I have vivid childhood memories of my grandparents repeatedly telling me that it was important to wash fruit and vegetables before eating any with edible skin. If they weren't watching, I often didn't bother though. Even into adulthood, a bag of grapes bought with the food shopping, would often be too tempting (especially if I was thirsty) to survive the journey home, let alone last long enough to be introduced to the kitchen tap! A quick, half-hearted rub of each would suffice and down the hatch they'd go!
Now, knowing so much more about pesticides, decades on, I have finally taken notice of my grandparents' wise warnings and in doing so, I do my very best to avoid buying non-organic food. Many organic sceptics (including Delia Smith) seem to miss the point about why we're better off buying organic food, by assuming that the benefit is largely about taste or nutrition. A while ago I happened to catch a glimpse of a guest on The One Show being asked to blind test some food…… carrots I think, and then guess which sample was the organic one. He stated his verdict with absolute confidence, but unfortunately he picked the wrong one! No doubt the organic sceptics were all rubbing their hands in glee, claiming that this proved their point that organic food was just a fad that conned consumers into parting with more money.
Organic food is not just about taste though. I don't doubt that nutritionally, an organic tomato is quite possibly going to have a very similar nutritional value to a non-organic one – but that's not the issue. It is about buying food which hasn't been genetically modified and, most importantly in my view, food which hasn't been basted in pesticides. In the same way that this website denounces the detrimental effects of pesticides on cotton farmers and their workers, the same welfare concerns of course apply for pesticide use on food crops. Even if you are able to put the humanitarian factors to the back of your mind, washing your fruit and vegetables doesn't necessarily remove all residues of pesticides and the idea of ingesting these toxins is a particularly unpalatable one. Nobody would consider dousing their food in chemical household cleaning chemicals - and then trying to rinse it all away, yet we don't seem to be so particular about the poisonous chemicals that have been used in our food's production, before we bought it.
Don't be fooled into thinking that the effects of pesticides in farming is limited to faraway countries and that here in the UK we're better protected from the use of harmful chemicals on home-grown food. Georgina Downs has campaigned vigorously against the use of pesticides. In November 2008, she made legal history, winning a high-profile and landmark case against the government for their failure to protect the public against the use of pesticide-spraying. People living, working or going to school in rural areas or near agricultural fields are at the greatest risk of developing potentially serious health problems due to the spraying of crops nearby.

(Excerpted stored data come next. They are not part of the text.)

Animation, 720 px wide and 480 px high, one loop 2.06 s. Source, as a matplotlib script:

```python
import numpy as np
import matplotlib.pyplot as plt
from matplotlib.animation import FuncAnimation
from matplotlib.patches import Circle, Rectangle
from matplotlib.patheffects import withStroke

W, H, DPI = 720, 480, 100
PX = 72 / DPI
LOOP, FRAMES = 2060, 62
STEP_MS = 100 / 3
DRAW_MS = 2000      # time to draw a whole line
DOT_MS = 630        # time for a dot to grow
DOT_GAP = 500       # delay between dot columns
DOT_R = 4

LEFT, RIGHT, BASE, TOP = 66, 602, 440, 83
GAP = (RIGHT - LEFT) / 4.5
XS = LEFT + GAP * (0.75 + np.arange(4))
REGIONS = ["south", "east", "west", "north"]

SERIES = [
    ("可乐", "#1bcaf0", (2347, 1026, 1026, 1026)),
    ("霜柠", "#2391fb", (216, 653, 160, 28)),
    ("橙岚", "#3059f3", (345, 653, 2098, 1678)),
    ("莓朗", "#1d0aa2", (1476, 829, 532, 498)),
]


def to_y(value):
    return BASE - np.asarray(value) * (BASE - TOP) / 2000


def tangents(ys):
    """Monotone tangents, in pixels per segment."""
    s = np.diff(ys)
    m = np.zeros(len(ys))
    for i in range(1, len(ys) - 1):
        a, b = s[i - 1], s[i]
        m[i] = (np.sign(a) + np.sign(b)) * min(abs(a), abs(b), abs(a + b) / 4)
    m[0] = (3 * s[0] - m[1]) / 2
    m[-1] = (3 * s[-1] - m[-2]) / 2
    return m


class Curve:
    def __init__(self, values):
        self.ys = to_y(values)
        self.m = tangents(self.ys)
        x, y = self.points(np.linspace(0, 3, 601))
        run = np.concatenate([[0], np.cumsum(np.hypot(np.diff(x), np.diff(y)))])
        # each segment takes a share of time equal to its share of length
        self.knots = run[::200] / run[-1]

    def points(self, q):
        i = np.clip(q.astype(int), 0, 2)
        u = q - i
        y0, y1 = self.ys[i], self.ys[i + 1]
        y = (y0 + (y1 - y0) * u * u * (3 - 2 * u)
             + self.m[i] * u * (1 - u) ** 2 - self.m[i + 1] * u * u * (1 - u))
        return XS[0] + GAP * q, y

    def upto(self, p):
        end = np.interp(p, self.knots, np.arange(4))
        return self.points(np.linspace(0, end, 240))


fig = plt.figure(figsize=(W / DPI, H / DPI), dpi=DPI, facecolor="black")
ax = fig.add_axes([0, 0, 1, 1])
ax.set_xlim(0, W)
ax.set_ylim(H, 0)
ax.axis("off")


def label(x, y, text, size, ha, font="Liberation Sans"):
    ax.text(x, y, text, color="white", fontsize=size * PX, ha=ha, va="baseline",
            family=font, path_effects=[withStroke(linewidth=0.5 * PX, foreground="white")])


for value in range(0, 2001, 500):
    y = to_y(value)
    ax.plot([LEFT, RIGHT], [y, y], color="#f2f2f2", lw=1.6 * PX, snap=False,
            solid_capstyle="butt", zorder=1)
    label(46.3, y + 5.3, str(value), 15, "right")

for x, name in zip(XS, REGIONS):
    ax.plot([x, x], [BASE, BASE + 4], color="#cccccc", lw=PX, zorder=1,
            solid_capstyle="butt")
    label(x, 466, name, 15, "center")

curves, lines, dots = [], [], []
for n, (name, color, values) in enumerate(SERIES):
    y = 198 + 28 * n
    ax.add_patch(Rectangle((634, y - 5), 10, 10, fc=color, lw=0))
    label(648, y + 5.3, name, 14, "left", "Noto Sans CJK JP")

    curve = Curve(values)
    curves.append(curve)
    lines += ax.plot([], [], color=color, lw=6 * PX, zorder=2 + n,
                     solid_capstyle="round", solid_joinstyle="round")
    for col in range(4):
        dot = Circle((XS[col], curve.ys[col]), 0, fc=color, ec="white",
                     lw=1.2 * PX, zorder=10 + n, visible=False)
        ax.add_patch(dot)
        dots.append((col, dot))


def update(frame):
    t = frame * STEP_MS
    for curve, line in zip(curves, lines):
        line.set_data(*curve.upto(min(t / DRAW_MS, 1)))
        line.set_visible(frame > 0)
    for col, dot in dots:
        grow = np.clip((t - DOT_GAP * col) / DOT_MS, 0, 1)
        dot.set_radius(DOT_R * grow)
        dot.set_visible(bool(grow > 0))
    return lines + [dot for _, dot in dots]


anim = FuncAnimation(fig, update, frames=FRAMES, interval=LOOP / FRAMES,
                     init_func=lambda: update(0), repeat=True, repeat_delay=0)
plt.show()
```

Pesticides are often: known or suspected carcinogens; hormone disruptors; neurotoxins; or developmental and reproductive toxicants, attributed to a multitude of health problems. A new study by Harvard claims that even tiny, allowable amounts of a common pesticide class can have dramatic effects on brain chemistry. Children have long-since been known to be especially vulnerable to the effects of toxins and they're reportedly twice as likely to have ADHD if they have above average pesticides levels.
Extremely worryingly, pesticides are also being considered to be a significant factor in the very serious issue of the massive decline globally of bees. Albert Einstein is said to have estimated that humanity would be unable to survive more than four years without bees. The US has recently reported that for the third year running, their bee population has declined by a third.
So I would urge you to consider choosing organic products wherever possible. Supermarkets are offering more and more organic options for everyday foods. You'd be amazed though at the worst culprits for high pesticide content – flour being a particularly unexpected one.
Choosing organic food may cost a little more than non-organic – but these days, it often really is only a LITTLE bit more. How easily do we waste much more than a few pounds or pence on other products or unnecessary purchases, without a thought? Jamie Oliver, in his mission to encourage more people to eat organic chicken despite the higher cost, offered the very valid argument to just eat chicken less often but to buy organic when you do.
Choosing organic food will help the environment and agricultural workers worldwide (many are children), as well as helping to safeguard your and your children's health too. Going organic will also encourage the shops to widen their range, through increased demand and by keeping it viable for them stock organic products with reduced wastage from unbought organic lines.
To find out more about the pesticides in your food, use this great What's On My Food tool (by clicking on the "What's on my food?" banner, above) from PAN UK (Pesticides Action Network UK) which will tell you what you really are eating. Try it out… you'd be amazed!!!